A COUNCILLOR pushing to find a solution to vehicle access issues at Farnborough Beach faces a race against time to progress official discussions on the matter.
Adam Belot first raised concerns at a Livingstone Shire Council meeting in early December, at which time councillors collectively decided to let the matter “lay on the table” while more information was sought.
Cr Belot at that time said that recent traffic counts had recorded as many as 800-plus vehicle movements in one day traversing the existing Bangalee access to Farnborough Beach, in close proximity to families and other beach users, which presented some safety concerns.
An alternate northern vehicle access to Farnborough Beach was flagged as a possible solution.
At the first major council meeting for the year on Tuesday, Cr Belot asked his colleagues when a previous motion he’d put forward on the issue could be dealt with.
Effectively via that motion, Cr Belot wants to see the issue go to public consultation.
“Is there some commitment that we could deal with that (motion) prior to the caretaker period?” Cr Belot asked with reference to the upcoming local government elections.
Legislation places limits during the caretaker period, before local government elections, on making major policy decisions.
This ensures that there are no significant policy decisions made near the end of a council term that bind future elected councils.
The caretaker period starts on the day when the Electoral Commission of Queensland publishes a public notice about holding the election (normally some time in February).
Cr Belot said there may only be one other council meeting before the authority goes into caretaker mode.
Mayor Bill Ludwig responded to Cr Belot’s question before seeking direction from acting CEO Brett Bacon.
“I think we laid it on the table because the only areas where we could have alternate access are all on private land and the majority was owned by Iwasaki Sangyo Company,” Cr Ludwig said.

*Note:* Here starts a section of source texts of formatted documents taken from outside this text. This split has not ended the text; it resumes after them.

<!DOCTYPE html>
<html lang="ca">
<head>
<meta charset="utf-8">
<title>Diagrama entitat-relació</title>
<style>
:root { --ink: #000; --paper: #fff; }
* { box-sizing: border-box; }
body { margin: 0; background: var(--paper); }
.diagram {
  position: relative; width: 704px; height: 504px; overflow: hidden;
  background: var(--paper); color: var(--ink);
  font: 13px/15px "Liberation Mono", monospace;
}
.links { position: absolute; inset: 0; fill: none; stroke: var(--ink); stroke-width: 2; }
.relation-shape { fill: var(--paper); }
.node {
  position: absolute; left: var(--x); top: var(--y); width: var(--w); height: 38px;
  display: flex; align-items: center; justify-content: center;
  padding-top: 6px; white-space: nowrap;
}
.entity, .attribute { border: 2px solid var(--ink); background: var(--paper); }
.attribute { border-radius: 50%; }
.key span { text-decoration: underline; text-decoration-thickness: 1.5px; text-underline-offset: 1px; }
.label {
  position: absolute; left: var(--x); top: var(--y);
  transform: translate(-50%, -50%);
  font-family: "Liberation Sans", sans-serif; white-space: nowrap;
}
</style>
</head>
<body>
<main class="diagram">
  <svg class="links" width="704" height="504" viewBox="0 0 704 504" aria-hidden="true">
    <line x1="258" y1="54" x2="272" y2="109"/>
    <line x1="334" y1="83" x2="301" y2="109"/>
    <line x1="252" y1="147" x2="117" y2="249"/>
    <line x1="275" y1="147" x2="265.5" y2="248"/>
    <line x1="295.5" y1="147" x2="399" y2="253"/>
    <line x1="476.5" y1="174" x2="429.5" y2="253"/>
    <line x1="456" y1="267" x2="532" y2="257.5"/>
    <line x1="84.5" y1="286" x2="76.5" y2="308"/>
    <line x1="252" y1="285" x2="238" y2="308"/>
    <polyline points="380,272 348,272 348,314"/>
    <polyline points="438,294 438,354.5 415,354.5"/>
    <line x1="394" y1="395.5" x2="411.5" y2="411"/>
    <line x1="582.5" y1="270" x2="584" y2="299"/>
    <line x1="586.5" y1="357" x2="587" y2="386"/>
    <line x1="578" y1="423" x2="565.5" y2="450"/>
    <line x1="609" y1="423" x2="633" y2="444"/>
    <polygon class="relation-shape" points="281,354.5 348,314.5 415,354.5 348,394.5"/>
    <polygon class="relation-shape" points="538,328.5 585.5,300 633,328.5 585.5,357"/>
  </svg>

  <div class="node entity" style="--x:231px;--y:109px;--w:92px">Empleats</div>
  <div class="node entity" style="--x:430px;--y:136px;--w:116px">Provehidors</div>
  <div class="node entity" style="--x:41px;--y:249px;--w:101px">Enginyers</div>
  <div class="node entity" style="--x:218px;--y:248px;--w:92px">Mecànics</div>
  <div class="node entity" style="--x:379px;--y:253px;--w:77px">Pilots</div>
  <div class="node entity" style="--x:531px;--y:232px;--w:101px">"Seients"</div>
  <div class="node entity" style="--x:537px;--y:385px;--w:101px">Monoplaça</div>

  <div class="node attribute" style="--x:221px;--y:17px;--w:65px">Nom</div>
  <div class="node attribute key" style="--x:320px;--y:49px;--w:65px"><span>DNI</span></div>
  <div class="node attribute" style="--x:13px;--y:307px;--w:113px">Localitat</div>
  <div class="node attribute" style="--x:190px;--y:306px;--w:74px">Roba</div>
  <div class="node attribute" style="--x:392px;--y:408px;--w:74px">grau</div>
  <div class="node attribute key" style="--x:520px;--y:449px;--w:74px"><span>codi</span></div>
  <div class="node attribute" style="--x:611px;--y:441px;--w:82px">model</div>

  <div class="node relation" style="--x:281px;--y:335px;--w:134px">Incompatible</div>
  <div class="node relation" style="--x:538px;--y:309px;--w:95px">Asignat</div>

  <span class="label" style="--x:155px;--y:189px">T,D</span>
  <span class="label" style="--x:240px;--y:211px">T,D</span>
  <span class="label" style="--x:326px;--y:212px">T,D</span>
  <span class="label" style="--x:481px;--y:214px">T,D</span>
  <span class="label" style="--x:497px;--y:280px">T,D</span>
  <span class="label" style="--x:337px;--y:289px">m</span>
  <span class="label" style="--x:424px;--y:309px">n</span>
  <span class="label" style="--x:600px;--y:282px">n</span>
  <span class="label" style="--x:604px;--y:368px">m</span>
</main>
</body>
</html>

Cr Ludwig said Livingstone had previously done work to identify a possible alternate access and prepare a design concept.

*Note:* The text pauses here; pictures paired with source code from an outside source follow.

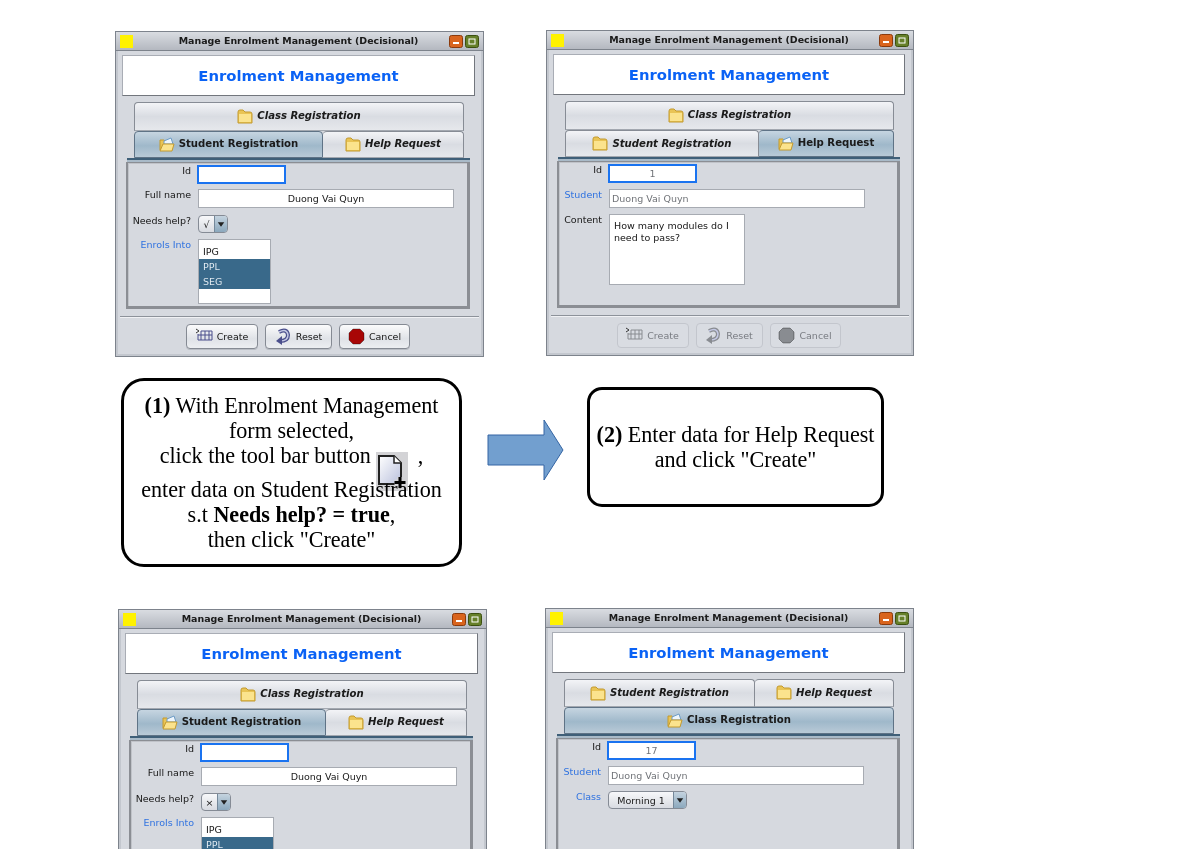
<!DOCTYPE html>
<html lang="en">
<head>
<meta charset="utf-8">
<title>Enrolment Management steps</title>
<style>
:root {
  --body: #d6d9df; --edge: #7d838c; --ink: #1b1b1b; --muted: #6c6f74;
  --blue: #0a62f5; --link: #2a6fe0; --focus: #1a73f0; --select: #39698a;
  --tab-line: #3f5f78; --arrow: #729fcf; --arrow-edge: #3465a4;
}
* { box-sizing: border-box; margin: 0; padding: 0; }
body { width: 1200px; height: 849px; overflow: hidden; background: #fff; }
.board { position: relative; width: 1200px; height: 849px; overflow: hidden; }
.defs { position: absolute; width: 0; height: 0; }

.window {
  position: absolute; width: 369px; height: 326px;
  background: var(--body); color: var(--ink);
  box-shadow: inset 0 0 0 1px var(--edge), inset 0 0 0 3px #c3c7ce;
  font: 9.5px/12px "DejaVu Sans", sans-serif;
}
.enrol-first { left: 115px; top: 31px; }
.help-request { left: 546px; top: 30px; width: 368px; }
.enrol-second { left: 118px; top: 609px; }
.class-registration { left: 545px; top: 608px; }

.titlebar {
  display: flex; align-items: center; height: 20px; padding: 0 4px; gap: 2px;
  background: linear-gradient(#d9dce1, #b4b8c0); border: 1px solid var(--edge);
}
.titlebar h2 { flex: 1; padding-left: 15px; text-align: center; font-size: 9.45px; white-space: nowrap; }
.app-mark { width: 13px; height: 13px; background: #fff200; }
.control { width: 14px; height: 13px; flex: none; }

.banner {
  height: 41px; margin: 4px 9px 0 7px; background: #fff;
  border: 1px solid #a9adb5; border-right-color: #72767d; border-bottom-color: #72767d;
  color: var(--blue); font-size: 14.8px; line-height: 40px; font-weight: bold; text-align: center;
}
.tabs { margin-top: 6px; padding: 0 20px 0 19px; }
.tab-row { display: flex; height: 27px; }
.tab-row.tall { height: 29px; }
.tab-row.even { height: 28px; }
.tab {
  flex: 1; display: flex; align-items: center; justify-content: center; gap: 4px;
  font-size: 10.15px; font-weight: bold; font-style: italic; white-space: nowrap;
  background: linear-gradient(#f3f4f7, #d9dce2 50%, #e6e8ec);
  border: 1px solid #878c95; border-bottom-color: #a3a8b0; border-radius: 4px 4px 0 0;
}
.tab + .tab { border-left: 0; }
.tab.current { font-style: normal; background: linear-gradient(#c6d5e1, #9fb8ca 55%, #b9cad7); border-color: #5f7386; }
.tab.current, .tab-row .tab:last-child { padding-bottom: 1px; }
.w189 { flex: 0 0 189px; } .w194 { flex: 0 0 194px; } .w191 { flex: 0 0 191px; }
.folder { width: 16px; height: 15px; flex: none; }
.tab-line { height: 4px; margin: 0 14px 0 12px; background: linear-gradient(var(--tab-line) 0 2px, #a9bac8 2px); }

.panel {
  height: 147px; margin: 0 14px 0 11px; padding-top: 2px;
  border: 2px solid #8b8e94; border-top-width: 1px; border-right-width: 3px; border-bottom-width: 3px;
  box-shadow: inset 1px 1px 0 #c0c3c9;
}
.form { display: grid; grid-template-columns: var(--labels, 63px) 1fr; column-gap: 6px; grid-template-rows: 24px 26px 24px auto; align-items: start; }
.help-request .form, .class-registration .form { --labels: 43px; grid-template-rows: 25px 25px auto; }
.form dt { text-align: right; white-space: nowrap; }
.form dt.link { color: var(--link); }
.field { height: 19px; padding: 0 2px; line-height: 18px; background: #fff; border: 1px solid #a7abb2; width: 256px; margin-left: 1px; }
.field.id { width: 89px; height: 19px; margin-left: 0; border: 2px solid var(--focus); line-height: 16px; text-align: center; color: var(--muted); }
.field.centered { text-align: center; }
.field.locked { color: var(--muted); }
.combo {
  display: flex; width: 30px; height: 18px; margin-left: 1px; line-height: 17px;
  border: 1px solid #858b95; border-radius: 4px; overflow: hidden;
  background: linear-gradient(#f7f8fa, #d8dbe1);
}
.combo span { flex: 1; text-align: center; white-space: nowrap; }
.combo svg { width: 13px; height: 16px; background: linear-gradient(#c4d3df, #8ba8bd); border-left: 1px solid #74889a; }
.combo.wide { width: 79px; }
.list { width: 73px; height: 65px; margin-left: 1px; padding-top: 4px; background: #fff; border: 1px solid #a7abb2; list-style: none; }
.list li { height: 15px; padding-left: 4px; line-height: 15px; }
.list .chosen { background: var(--select); color: #e6eef4; }
.note { width: 136px; height: 71px; margin-left: 1px; padding: 5px 4px; background: #fff; border: 1px solid #a7abb2; }

.divider { height: 2px; margin: 7px 5px 0; background: linear-gradient(#8d929a 1px, #f0f1f4 1px); }
.actions { display: flex; justify-content: center; gap: 7px; margin-top: 6px; padding-right: 3px; }
.action {
  display: flex; align-items: center; justify-content: center; gap: 4px; height: 25px; width: 67px;
  border: 1px solid #858a93; border-radius: 4px; background: linear-gradient(#fbfbfc, #dfe2e7 60%, #eceef1);
  box-shadow: 0 1px 0 #b9bdc4; white-space: nowrap;
}
.action:first-child { width: 72px; }
.action:last-child { width: 71px; }
.action svg { width: 17px; height: 17px; flex: none; color: #4b4f8c; }
.action .stop { color: #a80606; }
.actions.off .action { border-color: #c3c6cd; background: #d9dce2; box-shadow: none; color: #777a80; }
.actions.off svg { color: #898c91; }

.step {
  position: absolute; display: flex; align-items: center; justify-content: center;
  border: 3px solid #000; border-radius: 20px; background: #fff; color: #000;
  font: 22.1px/25px "Liberation Serif", serif; text-align: center; white-space: nowrap;
}
.step-one { left: 121px; top: 378px; width: 341px; height: 189px; border-radius: 23px; }
.step-two { left: 587px; top: 387px; width: 297px; height: 120px; border-radius: 15px; }
.new-button { width: 32px; height: 39px; margin: -14px 4px -14px 0; vertical-align: -14px; }
.arrow { position: absolute; left: 486px; top: 417px; width: 80px; height: 66px; }
</style>
</head>
<body>
<svg class="defs" aria-hidden="true">
  <defs>
    <linearGradient id="paper" x2="1" y2="1"><stop stop-color="#fff"/><stop offset="1" stop-color="#b9c0dc"/></linearGradient>
    <symbol id="folder" viewBox="0 0 16 15">
      <path d="M1 3Q1 1 3 1H6L8 3H13Q15 3 15 5V14H1Z" fill="#e9c455" stroke="#c39a2e"/>
      <path d="M2 5H14V13H2Z" fill="#fbe38d"/>
    </symbol>
    <symbol id="folder-open" viewBox="0 0 16 15">
      <path d="M1 13V3H5L7 5H13V8" fill="#e9c455" stroke="#c39a2e"/>
      <path d="M5 4L12 1L14 7H5Z" fill="#eef6fd" stroke="#6d9cc6"/>
      <path d="M1 14L4 7H15L13 14Z" fill="#fbe38d" stroke="#c39a2e"/>
    </symbol>
    <symbol id="minimise" viewBox="0 0 14 13">
      <rect x=".5" y=".5" width="13" height="12" rx="2" fill="#d9641d" stroke="#8a3a0c"/>
      <path d="M4 8H10" stroke="#fff" stroke-width="2"/>
    </symbol>
    <symbol id="maximise" viewBox="0 0 14 13">
      <rect x=".5" y=".5" width="13" height="12" rx="2" fill="#66802a" stroke="#3c5010"/>
      <rect x="4" y="4" width="6" height="5" fill="none" stroke="#fff"/>
    </symbol>
    <symbol id="down" viewBox="0 0 13 16"><path d="M3 6H10L6.5 11Z" fill="#222"/></symbol>
    <symbol id="create" viewBox="0 0 17 17">
      <path d="M0 1L3 3L0 5" fill="none" stroke="#333"/>
      <path d="M5 3H16V12H2V6M2 7H16M5 3V12M9 3V12M13 3V12" fill="none" stroke="currentColor"/>
    </symbol>
    <symbol id="reset" viewBox="0 0 17 17">
      <path d="M4 4Q12 0 13 7Q13 13 5 13" fill="none" stroke="currentColor" stroke-width="4"/>
      <path d="M4 4Q12 0 13 7Q13 13 5 13" fill="none" stroke="#c4c8e4" stroke-width="1.5"/>
      <path d="M7 8V17L1 13Z" fill="currentColor"/>
    </symbol>
    <symbol id="stop" viewBox="0 0 17 17">
      <path d="M5 1H12L16 5V12L12 16H5L1 12V5Z" fill="currentColor" stroke="#0005"/>
    </symbol>
  </defs>
</svg>

<main class="board">
  <section class="window enrol-first">
    <header class="titlebar"><i class="app-mark"></i><h2>Manage Enrolment Management (Decisional)</h2><svg class="control"><use href="#minimise"/></svg><svg class="control"><use href="#maximise"/></svg></header>
    <h1 class="banner">Enrolment Management</h1>
    <nav class="tabs">
      <div class="tab-row tall"><span class="tab"><svg class="folder"><use href="#folder"/></svg>Class Registration</span></div>
      <div class="tab-row"><span class="tab current w189"><svg class="folder"><use href="#folder-open"/></svg>Student Registration</span><span class="tab"><svg class="folder"><use href="#folder"/></svg>Help Request</span></div>
    </nav>
    <div class="tab-line"></div>
    <div class="panel">
      <dl class="form">
        <dt>Id</dt><dd class="field id"></dd>
        <dt>Full name</dt><dd class="field centered">Duong Vai Quyn</dd>
        <dt>Needs help?</dt><dd class="combo"><span>√</span><svg><use href="#down"/></svg></dd>
        <dt class="link">Enrols Into</dt><dd><ul class="list"><li>IPG</li><li class="chosen">PPL</li><li class="chosen">SEG</li></ul></dd>
      </dl>
    </div>
    <div class="divider"></div>
    <div class="actions"><span class="action"><svg><use href="#create"/></svg>Create</span><span class="action"><svg><use href="#reset"/></svg>Reset</span><span class="action"><svg class="stop"><use href="#stop"/></svg>Cancel</span></div>
  </section>

  <section class="window help-request">
    <header class="titlebar"><i class="app-mark"></i><h2>Manage Enrolment Management (Decisional)</h2><svg class="control"><use href="#minimise"/></svg><svg class="control"><use href="#maximise"/></svg></header>
    <h1 class="banner">Enrolment Management</h1>
    <nav class="tabs">
      <div class="tab-row tall"><span class="tab"><svg class="folder"><use href="#folder"/></svg>Class Registration</span></div>
      <div class="tab-row"><span class="tab w194"><svg class="folder"><use href="#folder"/></svg>Student Registration</span><span class="tab current"><svg class="folder"><use href="#folder-open"/></svg>Help Request</span></div>
    </nav>
    <div class="tab-line"></div>
    <div class="panel">
      <dl class="form">
        <dt>Id</dt><dd class="field id">1</dd>
        <dt class="link">Student</dt><dd class="field locked">Duong Vai Quyn</dd>
        <dt>Content</dt><dd class="note">How many modules do I need to pass?</dd>
      </dl>
    </div>
    <div class="divider"></div>
    <div class="actions off"><span class="action"><svg><use href="#create"/></svg>Create</span><span class="action"><svg><use href="#reset"/></svg>Reset</span><span class="action"><svg><use href="#stop"/></svg>Cancel</span></div>
  </section>

  <div class="step step-one">
    <p><b>(1)</b> With Enrolment Management<br>form selected,<br>click the tool bar button
      <svg class="new-button" viewBox="0 0 32 39" role="img" aria-label="New document">
        <rect width="32" height="39" fill="#d3d3d6"/>
        <path d="M3 4H18L25 11V32H3Z" fill="url(#paper)" stroke="#222" stroke-width="2"/>
        <path d="M18 4V11H25" fill="#fff" stroke="#222" stroke-width="1.5"/>
        <path d="M24 25V36M18.5 30.5H29.5" stroke="#d3d3d6" stroke-width="6"/>
        <path d="M24 25V36M18.5 30.5H29.5" stroke="#000" stroke-width="3"/>
      </svg> ,<br>enter data on Student Registration<br>s.t <b>Needs help? = true</b>,<br>then click "Create"</p>
  </div>

  <svg class="arrow" viewBox="486 417 80 66" role="img" aria-label="Next step">
    <path d="M488 435H544V420L563 450L544 480V465H488Z" fill="var(--arrow)" stroke="var(--arrow-edge)"/>
  </svg>

  <div class="step step-two">
    <p><b>(2)</b> Enter data for Help Request<br>and click "Create"</p>
  </div>

  <section class="window enrol-second">
    <header class="titlebar"><i class="app-mark"></i><h2>Manage Enrolment Management (Decisional)</h2><svg class="control"><use href="#minimise"/></svg><svg class="control"><use href="#maximise"/></svg></header>
    <h1 class="banner">Enrolment Management</h1>
    <nav class="tabs">
      <div class="tab-row tall"><span class="tab"><svg class="folder"><use href="#folder"/></svg>Class Registration</span></div>
      <div class="tab-row"><span class="tab current w189"><svg class="folder"><use href="#folder-open"/></svg>Student Registration</span><span class="tab"><svg class="folder"><use href="#folder"/></svg>Help Request</span></div>
    </nav>
    <div class="tab-line"></div>
    <div class="panel">
      <dl class="form">
        <dt>Id</dt><dd class="field id"></dd>
        <dt>Full name</dt><dd class="field centered">Duong Vai Quyn</dd>
        <dt>Needs help?</dt><dd class="combo"><span>×</span><svg><use href="#down"/></svg></dd>
        <dt class="link">Enrols Into</dt><dd><ul class="list"><li>IPG</li><li class="chosen">PPL</li></ul></dd>
      </dl>
    </div>
  </section>

  <section class="window class-registration">
    <header class="titlebar"><i class="app-mark"></i><h2>Manage Enrolment Management (Decisional)</h2><svg class="control"><use href="#minimise"/></svg><svg class="control"><use href="#maximise"/></svg></header>
    <h1 class="banner">Enrolment Management</h1>
    <nav class="tabs">
      <div class="tab-row even"><span class="tab w191"><svg class="folder"><use href="#folder"/></svg>Student Registration</span><span class="tab"><svg class="folder"><use href="#folder"/></svg>Help Request</span></div>
      <div class="tab-row"><span class="tab current"><svg class="folder"><use href="#folder-open"/></svg>Class Registration</span></div>
    </nav>
    <div class="tab-line"></div>
    <div class="panel">
      <dl class="form">
        <dt>Id</dt><dd class="field id">17</dd>
        <dt class="link">Student</dt><dd class="field locked">Duong Vai Quyn</dd>
        <dt class="link">Class</dt><dd class="combo wide"><span>Morning 1</span><svg><use href="#down"/></svg></dd>
      </dl>
    </div>
  </section>
</main>
</body>
</html>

“But it required the support of the owner (of the land) and at that juncture of time that support wasn’t forthcoming and we also didn’t have a budget.”
On Tuesday the mayor further explained why finding an alternate northern access to the existing Bangalee one was not an easy thing to do.
“There’s no public road that takes us anywhere further north - it’s all owned by Iwasaki Sangyo Company.
“So I think it’s a little bit premature to have a (public) consultation until you’ve got an option (to take to the community).”
Cr Belot responded by saying those would be things councillors could debate when dealing with his motion, possibly at its meeting in a fortnight.
When asked if that could happen, Mr Bacon said: “I can’t see why not.”